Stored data
<<<<

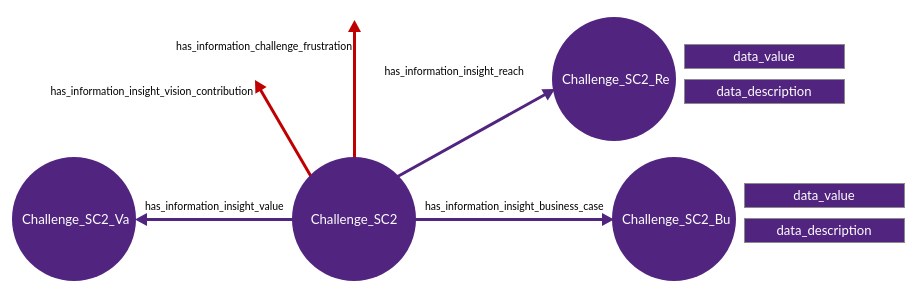
<!DOCTYPE html>
<html lang="en">
<head>
<meta charset="utf-8">
<title>Challenge_SC2 relations</title>
<style>
:root {
  --entity: #51247f;
  --missing: #c00000;
  --box-edge: #8a8a8a;
  --ink: #000;
  --paper: #fff;
}
* { box-sizing: border-box; }
html, body { margin: 0; overflow: hidden; background: var(--paper); }
.diagram {
  position: relative;
  width: 917px;
  height: 294px;
  overflow: hidden;
  background: var(--paper);
  font-family: Lato, "Open Sans", sans-serif;
}
.relations { position: absolute; inset: 0; }
.relations line { stroke-width: 3; }
.known { stroke: var(--entity); fill: var(--entity); }
.unmet { stroke: var(--missing); fill: var(--missing); }
.relations polygon { stroke: none; }
.node {
  position: absolute;
  width: 124px;
  height: 124px;
  border-radius: 50%;
  background: var(--entity);
  color: var(--paper);
  display: flex;
  align-items: center;
  justify-content: center;
  font-size: 13.2px;
  line-height: 20px;
  white-space: nowrap;
}
.node.outer { justify-content: flex-start; padding-left: 10px; }
.node.center { left: 292px; top: 157px; }
.node.value { left: 12px; top: 157px; }
.node.reach { left: 552px; top: 17px; }
.node.business { left: 612px; top: 157px; }
.label {
  position: absolute;
  color: var(--ink);
  font-size: 10.5px;
  line-height: 14px;
  white-space: nowrap;
}
.label.frustration { right: 565px; top: 39px; }
.label.vision { right: 664px; top: 84px; }
.label.to-reach { left: 384.5px; top: 64px; }
.label.to-value { left: 145px; top: 199px; }
.label.to-business { left: 425px; top: 199px; }
.attributes {
  position: absolute;
  width: 161px;
  margin: 0;
  padding: 0;
  list-style: none;
  display: flex;
  flex-direction: column;
  gap: 10px;
}
.attributes li {
  height: 25px;
  padding: 0 1px 1px 0;
  border: 1px solid var(--box-edge);
  background: var(--entity);
  color: var(--paper);
  display: flex;
  align-items: center;
  justify-content: center;
  font-size: 13.1px;
  line-height: 20px;
}
.attributes.of-reach { left: 684px; top: 44px; }
.attributes.of-business { left: 744px; top: 183px; }
</style>
</head>
<body>
<main class="diagram">
  <svg class="relations" width="917" height="294" viewBox="0 0 917 294" aria-hidden="true">
    <g class="unmet">
      <line x1="354.5" y1="160" x2="354.5" y2="30"/>
      <polygon points="354.5,20 361,32 348,32"/>
      <line x1="312.5" y1="179" x2="260" y2="89"/>
      <polygon points="255,80 266.6,87.1 255.4,93.7"/>
    </g>
    <g class="known">
      <line x1="395" y1="178" x2="546" y2="94"/>
      <polygon points="555,89 547.7,100.5 541.3,89.2"/>
      <line x1="295" y1="219.5" x2="146" y2="219.5"/>
      <polygon points="135,219.5 147,213 147,226"/>
      <line x1="413" y1="219.5" x2="603" y2="219.5"/>
      <polygon points="614,219.5 602,213 602,226"/>
    </g>
  </svg>

  <div class="node outer value">Challenge_SC2_Va</div>
  <div class="node center">Challenge_SC2</div>
  <div class="node outer reach">Challenge_SC2_Re</div>
  <div class="node outer business">Challenge_SC2_Bu</div>

  <div class="label frustration">has_information_challenge_frustration</div>
  <div class="label vision">has_information_insight_vision_contribution</div>
  <div class="label to-reach">has_information_insight_reach</div>
  <div class="label to-value">has_information_insight_value</div>
  <div class="label to-business">has_information_insight_business_case</div>

  <ul class="attributes of-reach">
    <li>data_value</li>
    <li>data_description</li>
  </ul>
  <ul class="attributes of-business">
    <li>data_value</li>
    <li>data_description</li>
  </ul>
</main>
</body>
</html>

>>>>

#### [ABOUT THIS EXERCISE]
Write out each entry again exactly, and skip the pictures.

#### [RESPONSE TO THIS TASK]
<!DOCTYPE html>
<html lang="en">
<head>
<meta charset="utf-8">
<title>Challenge_SC2 relations</title>
<style>
:root {
  --entity: #51247f;
  --missing: #c00000;
  --box-edge: #8a8a8a;
  --ink: #000;
  --paper: #fff;
}
* { box-sizing: border-box; }
html, body { margin: 0; overflow: hidden; background: var(--paper); }
.diagram {
  position: relative;
  width: 917px;
  height: 294px;
  overflow: hidden;
  background: var(--paper);
  font-family: Lato, "Open Sans", sans-serif;
}
.relations { position: absolute; inset: 0; }
.relations line { stroke-width: 3; }
.known { stroke: var(--entity); fill: var(--entity); }
.unmet { stroke: var(--missing); fill: var(--missing); }
.relations polygon { stroke: none; }
.node {
  position: absolute;
  width: 124px;
  height: 124px;
  border-radius: 50%;
  background: var(--entity);
  color: var(--paper);
  display: flex;
  align-items: center;
  justify-content: center;
  font-size: 13.2px;
  line-height: 20px;
  white-space: nowrap;
}
.node.outer { justify-content: flex-start; padding-left: 10px; }
.node.center { left: 292px; top: 157px; }
.node.value { left: 12px; top: 157px; }
.node.reach { left: 552px; top: 17px; }
.node.business { left: 612px; top: 157px; }
.label {
  position: absolute;
  color: var(--ink);
  font-size: 10.5px;
  line-height: 14px;
  white-space: nowrap;
}
.label.frustration { right: 565px; top: 39px; }
.label.vision { right: 664px; top: 84px; }
.label.to-reach { left: 384.5px; top: 64px; }
.label.to-value { left: 145px; top: 199px; }
.label.to-business { left: 425px; top: 199px; }
.attributes {
  position: absolute;
  width: 161px;
  margin: 0;
  padding: 0;
  list-style: none;
  display: flex;
  flex-direction: column;
  gap: 10px;
}
.attributes li {
  height: 25px;
  padding: 0 1px 1px 0;
  border: 1px solid var(--box-edge);
  background: var(--entity);
  color: var(--paper);
  display: flex;
  align-items: center;
  justify-content: center;
  font-size: 13.1px;
  line-height: 20px;
}
.attributes.of-reach { left: 684px; top: 44px; }
.attributes.of-business { left: 744px; top: 183px; }
</style>
</head>
<body>
<main class="diagram">
  <svg class="relations" width="917" height="294" viewBox="0 0 917 294" aria-hidden="true">
    <g class="unmet">
      <line x1="354.5" y1="160" x2="354.5" y2="30"/>
      <polygon points="354.5,20 361,32 348,32"/>
      <line x1="312.5" y1="179" x2="260" y2="89"/>
      <polygon points="255,80 266.6,87.1 255.4,93.7"/>
    </g>
    <g class="known">
      <line x1="395" y1="178" x2="546" y2="94"/>
      <polygon points="555,89 547.7,100.5 541.3,89.2"/>
      <line x1="295" y1="219.5" x2="146" y2="219.5"/>
      <polygon points="135,219.5 147,213 147,226"/>
      <line x1="413" y1="219.5" x2="603" y2="219.5"/>
      <polygon points="614,219.5 602,213 602,226"/>
    </g>
  </svg>

  <div class="node outer value">Challenge_SC2_Va</div>
  <div class="node center">Challenge_SC2</div>
  <div class="node outer reach">Challenge_SC2_Re</div>
  <div class="node outer business">Challenge_SC2_Bu</div>

  <div class="label frustration">has_information_challenge_frustration</div>
  <div class="label vision">has_information_insight_vision_contribution</div>
  <div class="label to-reach">has_information_insight_reach</div>
  <div class="label to-value">has_information_insight_value</div>
  <div class="label to-business">has_information_insight_business_case</div>

  <ul class="attributes of-reach">
    <li>data_value</li>
    <li>data_description</li>
  </ul>
  <ul class="attributes of-business">
    <li>data_value</li>
    <li>data_description</li>
  </ul>
</main>
</body>
</html>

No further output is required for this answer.